After two such leaks in 2016 and 2017, the International Consortium of Investigative Journalists (ICIJ) has come forward with a new set of stories on the financial secrets of the world’s elite. In almost 12 million documents, journalists have uncovered how politicians, businessmen and celebrities around the world hide their wealth, avoid paying taxes, and in some cases, launder money.

The ICIJ has worked with 600 journalists in 117 countries for months. In India, the investigation is led by The Indian Express, which has reported that at least 380 individuals of Indian nationality have figured in the papers, dubbed Pandora Papers. Of this, the newspaper has investigated and corroborated 60 prominent individuals and companies. Some names include cricketer Sachin Tendulkar, Reliance’s Anil Ambani, billionaire and entrepreneur Kiran Mazumdar Shaw and lobbyist Niira Radia.

The investigation reveals the myriad efforts that the wealthy have taken to safeguard their wealth in locations that have lax tax rules, but strict privacy laws. This is primarily done by setting up complex, multi-layered trusts. While there is nothing illegal in trusts themselves, the reports allege that individuals named in the report do so for the sole purpose of hiding their wealth and evading tax authorities.

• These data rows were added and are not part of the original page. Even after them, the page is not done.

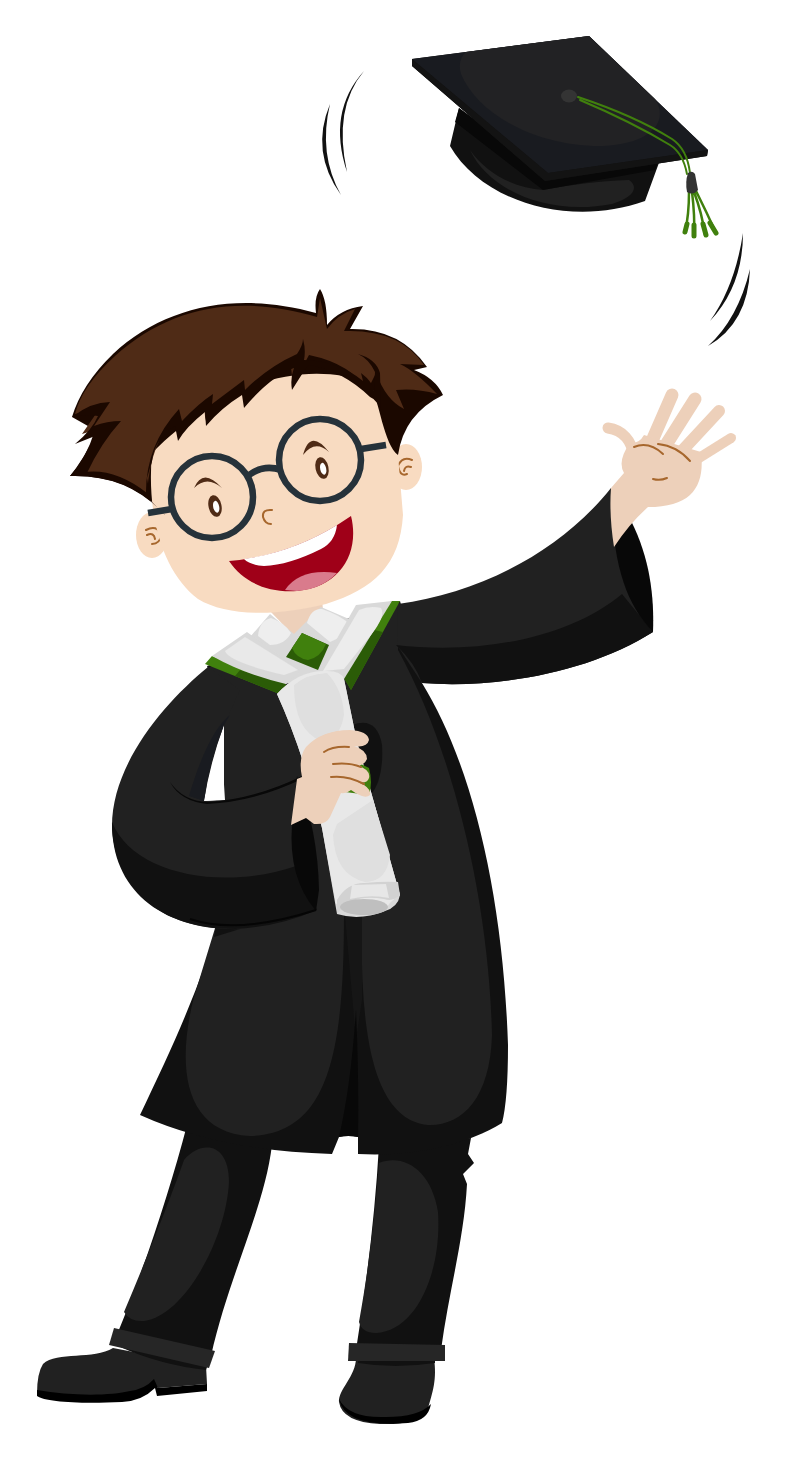
<!DOCTYPE html>
<html lang="en">
<head>
<meta charset="utf-8">
<title>Graduate tossing his cap</title>
<style>
:root {
  --paper: #ffffff;
  --gown: #212121;
  --gown-shade: #111111;
  --gown-deep: #080808;
  --navy: #191b20;
  --skin: #f8dbc1;
  --skin-shade: #edd0ba;
  --crease: #a7672d;
  --hair: #4f2b16;
  --hair-shade: #1b0800;
  --frame: #26323a;
  --lip: #9f0018;
  --tongue: #d97b8c;
  --green: #40800d;
  --green-dark: #2b5c07;
  --linen: #e8e8e8;
  --linen-shade: #d9d9d9;
}
html, body { margin: 0; background: var(--paper); overflow: hidden; }
svg { display: block; width: 787px; height: 1460px; }
.gown { fill: var(--gown); }
.shade { fill: var(--gown-shade); }
.deep { fill: var(--gown-deep); }
.navy { fill: var(--navy); }
.skin { fill: var(--skin); }
.hand { fill: var(--skin-shade); }
.finger { fill: none; stroke: var(--skin-shade); stroke-linecap: round; }
.crease { fill: none; stroke: var(--crease); stroke-width: 2; stroke-linecap: round; }
.hair { fill: var(--hair); }
.hair-shade { fill: var(--hair-shade); }
.frame { fill: none; stroke: var(--frame); stroke-width: 6.5; }
.green { fill: var(--green); }
.green-dark { fill: var(--green-dark); }
.linen { fill: var(--linen); }
.linen-shade { fill: var(--linen-shade); }
.cord { fill: none; stroke: var(--green); stroke-linecap: round; }
</style>
</head>
<body>
<svg viewBox="0 0 787 1460" role="img" aria-label="Smiling graduate in a black gown holding a diploma and tossing his cap">
  <defs>
    <g id="eye">
      <ellipse rx="6.5" ry="11" fill="#4f2b16"/>
      <ellipse cx="1" cy="1" rx="3" ry="6" fill="#fff"/>
    </g>
  </defs>

  <g id="motion-lines" fill="#111">
    <path d="M364 71Q327 112 347 172Q333 108 364 71Z"/>
    <path d="M330 104Q310 152 341 195Q318 154 330 104Z"/>
    <path d="M743 233Q743 286 710 321Q735 286 743 233Z"/>
    <path d="M750 269Q748 323 708 346Q738 319 750 269Z"/>
  </g>

  <g id="cap">
    <path class="shade" d="M459 108L450 146C482 202 570 228 645 201L660 160L545 176Z"/>
    <path class="gown" d="M470 150C488 176 517 188 543 190C568 185 600 181 629 180C640 188 632 198 612 204C550 216 490 192 470 150Z"/>
    <path class="deep" d="M459 108L455 122L543 190L655 170L660 158L545 170Z"/>
    <path class="shade" d="M412 59L412 66L545 181L707 156L708 150L589 36Z"/>
    <path class="navy" d="M412 59L589 36L708 150L548 173Z"/>
    <path d="M466 52L589 36L655 99C670 122 650 144 603 146C535 147 477 113 461 74Q457 60 466 52Z" fill="#222224"/>
    <path d="M412 59L548 173L708 150L707 156L545 181L412 66Z" fill="#131313"/>
    <ellipse cx="569" cy="96" rx="8" ry="6.500" fill="#343434"/>
    <path class="cord" d="M578 97Q635 116 672 139Q687 149 690 173M580 100Q632 122 670 145Q683 153 687 174" stroke-width="2"/>
    <g class="cord" stroke-width="2.500">
      <path d="M689 192Q689 215 685 232M692 192Q695 216 694 235M694 192Q702 213 705 235M696 191Q707 213 716 233"/>
      <path d="M687 224L685 232M694 225L694 236M703 224L706 235M710 223L716 233" stroke-width="5"/>
    </g>
    <path d="M688 173Q692 170 695 174L698 190Q693 196 687 192Q685 182 688 173Z" fill="#333"/>
  </g>

  <g id="legs">
    <path class="shade" d="M187 1125L272 1145C264 1210 229 1275 211 1356L116 1337C144 1270 170 1190 187 1125Z"/>
    <path class="gown" d="M184 1160C201 1140 229 1142 229 1182C226 1240 184 1316 144 1321Q130 1322 124 1312C146 1260 170 1200 184 1160Z"/>
    <path class="shade" d="M379 1145L471 1138L468 1154L474 1163L463 1174L467 1184C464 1240 449 1290 441 1350L356 1350C367 1280 375 1215 379 1145Z"/>
    <path class="gown" d="M379 1163C405 1153 432 1172 438 1212C442 1273 416 1331 376 1333Q362 1333 359 1322C369 1266 375 1215 379 1163Z"/>
    <path class="gown" d="M113 1348C94 1360 57 1351 43 1364Q37 1373 37 1394C58 1401 114 1402 135 1397Q147 1393 154 1383L158 1388L207 1384L206 1366Z"/>
    <path d="M37 1390C70 1396 110 1396 130 1391Q145 1389 154 1379L158 1388L207 1384L207 1391L157 1396L155 1388Q142 1401 122 1402C80 1404 45 1402 37 1396Z"/>
    <path class="shade" d="M118 1346L208 1364L206 1370Q160 1365 118 1346Z"/>
    <path d="M114 1328L215 1351L209 1368L109 1345Z" fill="#262626"/>
    <path class="gown" d="M356 1358C356 1376 338 1390 339 1402Q342 1422 380 1424Q418 1425 427 1412C433 1391 437 1380 434 1358Z"/>
    <path d="M339 1399Q348 1417 381 1417Q418 1418 431 1404Q428 1421 408 1423Q345 1428 339 1399Z"/>
    <path class="shade" d="M358 1360H435V1363Q395 1369 358 1363Z"/>
    <path d="M349 1343L445 1345V1361L348 1361Z" fill="#262626"/>
  </g>

  <g id="gown-body">
    <path class="shade" d="M207 666L400 601L422 683C472 764 503 894 508 1045Q508 1100 502 1123C465 1146 410 1157 358 1154V1137Q348 1135 339 1137L332 1154Q220 1151 140 1115C176 1040 203 980 224 905C229 850 222 790 226 715Z"/>
    <path class="gown" d="M207 668L400 603L398 650C453 750 489 900 492 1035C490 1099 462 1126 428 1125C366 1119 360 1009 362 912L344 912C344 1050 330 1134 250 1136C184 1132 176 1067 194 997L216 925L224 800V710Z"/>
    <path d="M344 905H362V1000L356 1040Z" fill="#161616"/>
    <path class="deep" d="M356 1010Q359 1080 358 1137Q348 1135 339 1137Q351 1085 356 1010Z"/>
    <path class="shade" d="M352 725Q377 716 382 745Q384 780 370 796Z"/>
    <path class="shade" d="M216 926Q226 930 240 929L214 937Z"/>
  </g>

  <g id="raised-arm">
    <path class="gown" d="M398 604C480 593 560 552 611 488L653 632C592 671 500 689 422 683L397 645Z"/>
    <path class="shade" d="M396 645C480 655 569 638 622 594L653 632C592 671 500 689 422 683Q415 663 396 645Z"/>
    <path class="deep" d="M611 488C644 533 655 580 653 632C624 602 612 560 611 488Z"/>
    <g class="finger">
      <path d="M634 457C632 440 622 430 608 428" stroke-width="11"/>
      <path d="M648 450L672 395" stroke-width="13"/>
      <path d="M664 448L695 399" stroke-width="13"/>
      <path d="M680 453L719 411" stroke-width="12"/>
      <path d="M691 463L731 438" stroke-width="10"/>
    </g>
    <path class="hand" d="M630 443Q639 444 644 435L701 452C705 485 693 507 648 507Q629 524 614 547Q609 515 611 488L624 473Q617 461 630 443Z"/>
    <path class="crease" d="M634 447Q649 441 663 454M658 444Q677 446 690 461M653 479Q660 481 667 478" stroke-width="1.500"/>
  </g>

  <g id="head">
    <path class="hand" d="M269 610L322 596L323 612L294 636Z"/>
    <ellipse class="skin" cx="152" cy="535" rx="16" ry="23"/>
    <ellipse class="skin" cx="406" cy="467" rx="16" ry="23"/>
    <path class="crease" d="M146 530Q157 524 161 535Q160 544 152 544M147 535Q154 532 155 539M412 460Q402 456 398 466Q400 477 407 474M411 467Q405 465 404 471"/>
    <path class="hair-shade" d="M70 476Q86 459 95 430L72 417Q82 384 113 354C165 306 236 291 316 313Q314 297 320 289Q327 300 327 325Q340 309 363 306L350 329Q400 328 427 367L414 370Q435 378 443 395Q404 414 398 455L360 455L180 510L165 515Q130 474 70 476Z"/>
    <path class="skin" d="M152 453C146 520 165 574 198 599C226 616 274 617 326 604C374 589 400 565 403 515L398 455C384 445 379 400 370 383C300 358 220 385 152 453Z"/>
    <path class="hair" d="M75 414Q82 386 115 356C168 308 236 293 317 317L320 298L327 329Q338 314 355 309L344 331Q400 329 424 365L400 364Q415 371 437 394Q416 388 396 390L404 409Q386 400 376 373L367 391Q352 364 309 355L294 383Q289 369 293 360Q262 377 244 397L240 388L213 405L206 421Q203 411 207 402L179 425L177 416Q151 439 147 493Q112 466 80 473L105 427L82 434L100 408Z"/>
    <path class="hair-shade" d="M72 417Q91 402 110 402L94 426Q107 421 121 421Q101 443 87 473Q124 472 146 495Q145 446 179 409L182 421Q199 403 213 394L212 404L244 380L245 390Q268 367 297 354Q303 345 303 339Q306 350 304 360Q339 361 363 381L361 373Q373 382 374 391L375 372Q369 359 358 354Q376 359 380 373L381 413Q378 400 370 397Q342 370 308 365Q302 374 292 390Q290 378 294 368Q271 376 244 408L242 395Q221 408 206 426L205 412Q186 427 178 441L175 426Q154 440 152 461L147 478L151 501L165 515Q128 474 70 476Q83 460 95 436L75 444Q92 430 98 416Q88 414 72 417Z"/>
    <g class="frame">
      <ellipse cx="212" cy="497" rx="41" ry="41"/>
      <ellipse cx="320" cy="460" rx="41" ry="41"/>
      <path d="M249 475Q264 464 281 470M361 449L386 445M172 509L148 513"/>
    </g>
    <use href="#eye" transform="translate(215 506) rotate(-12)"/>
    <use href="#eye" transform="translate(322 468) rotate(-12)"/>
    <path d="M194 488Q203 467 222 488Q207 475 194 488ZM303 455Q310 428 329 452Q315 439 303 455Z" fill="#4f2b16"/>
    <path class="crease" d="M272 510Q262 509 263 517Q265 524 271 524"/>
    <path d="M229 561Q293 556 351 516C360 552 341 587 297 591C264 593 242 580 229 561Z" fill="#9f0018"/>
    <path d="M244 559Q293 552 337 525Q335 542 321 549Q289 565 264 566Q250 565 244 559Z" fill="#fff"/>
    <path d="M285 590Q300 568 337 573Q322 589 297 591Z" fill="#d97b8c"/>
  </g>

  <g id="collar">
    <path class="linen-shade" d="M250 637L270 614L294 634L321 607L356 622L325 675L285 684Z"/>
    <path d="M258 636Q259 621 271 618Q285 623 291 633Q285 645 270 645ZM307 623Q311 608 322 609Q340 615 351 625Q342 638 330 642Z" fill="#eee"/>
    <path class="green-dark" d="M302 633L329 645L318 670L286 657Z"/>
    <path class="green" d="M302 633L326 644Q321 657 308 660Q296 658 292 648Z"/>
    <path class="green" d="M212 656L205 664L282 695L286 684Z"/>
    <path class="green-dark" d="M240 670L286 684L282 695L235 676Z"/>
    <path class="green" d="M391 601L400 601L351 690L344 678Z"/>
    <path class="green-dark" d="M374 630L383 632L351 690L344 678Z"/>
    <path class="linen-shade" d="M247 632L212 656Q246 675 286 684L301 671Z"/>
    <path d="M245 637L225 651Q229 662 284 675L298 670Z" fill="#e9e9e9"/>
    <path class="linen-shade" d="M356 605L392 601L344 679L318 672Z"/>
    <path d="M359 610Q370 605 381 608Q386 616 371 635L344 669L323 671Z" fill="#ececec"/>
  </g>

  <g id="lowered-sleeve">
    <path class="gown" d="M208 667C164 703 111 765 112 828C116 891 164 930 235 929Q278 926 317 908L302 774Q250 799 204 801L224 725L240 690Z"/>
    <path fill="#fff" d="M224 725Q210 763 204 801L225 800Q222 763 224 725Z"/>
    <path class="navy" d="M230 715Q208 732 189 796L204 801Q209 762 224 725Z"/>
    <path class="deep" d="M170 782Q183 801 208 802Q255 799 302 776V779Q254 802 207 804Q180 801 170 782Z"/>
    <path class="shade" d="M112 822C132 873 220 892 296 866L317 910Q278 927 235 929C158 929 111 887 112 822Z"/>
    <path class="deep" d="M297 776Q318 831 319 890L316 911Q288 878 292 825Z"/>
    <path d="M190 919Q238 935 316 910" fill="none" stroke="#050505" stroke-width="2"/>
  </g>

  <g id="diploma">
    <path class="linen-shade" d="M277 694Q298 671 324 671Q341 670 344 679L357 742L400 895Q398 907 385 911Q360 921 337 914L322 828Q303 751 277 694Z"/>
    <path class="linen" d="M277 694Q298 671 324 671Q341 670 344 679L357 742L400 895Q386 904 387 910Q370 894 336 904L322 828Q303 751 277 694Z"/>
    <path d="M294 685Q307 674 327 673Q343 690 344 715Q340 740 321 741Q294 730 294 685ZM337 824L373 800L390 855Q387 882 365 882Q335 875 333 835Z" fill="#dfdfdf"/>
    <path d="M337 900Q347 883 364 883Q386 881 398 882L400 895Q393 902 384 899Q351 893 337 914Z" fill="#d2d2d2"/>
    <path d="M352 885L386 884L389 898Q370 894 350 899Z" fill="#e7e7e7"/>
    <ellipse cx="364" cy="907" rx="24" ry="8" fill="#bfbfbf"/>
    <path class="green" d="M361 764L369 768Q373 783 369 795L345 792Z"/>
  </g>

  <g id="holding-hand">
    <path class="hand" d="M297 779L302 777Q298 758 306 747Q322 730 350 730Q368 731 369 740Q367 748 354 746Q367 750 367 759Q364 766 357 765Q371 770 369 778Q367 784 358 782Q372 788 370 795Q365 800 351 790Q345 794 341 793L330 817Q326 825 314 824L306 818L291 825Z"/>
    <path class="crease" d="M324 752Q333 746 349 747M333 764Q349 762 361 767M331 777Q347 775 364 784" stroke-width="1.500"/>
  </g>
</svg>
</body>
</html>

Estimates of the wealth hidden vary from $5.6 trillion to $32 trillion, according to the ICIJ. Tax havens cause major losses to governments; the International Monetary Fund places this loss at $600bn in lost taxes each year to governments around the world. Of course, the Pandora Papers do not come as a surprise to anyone—the methods and practices that many use to hide their fortune are well known to the rest of us. Despite that, the numbers astound. The investigation is one part of the story, and more details are required to understand the authenticity of the numbers being reported. Authorities must take up the allegations thrown up in these reports, act on them, while tightening regulations.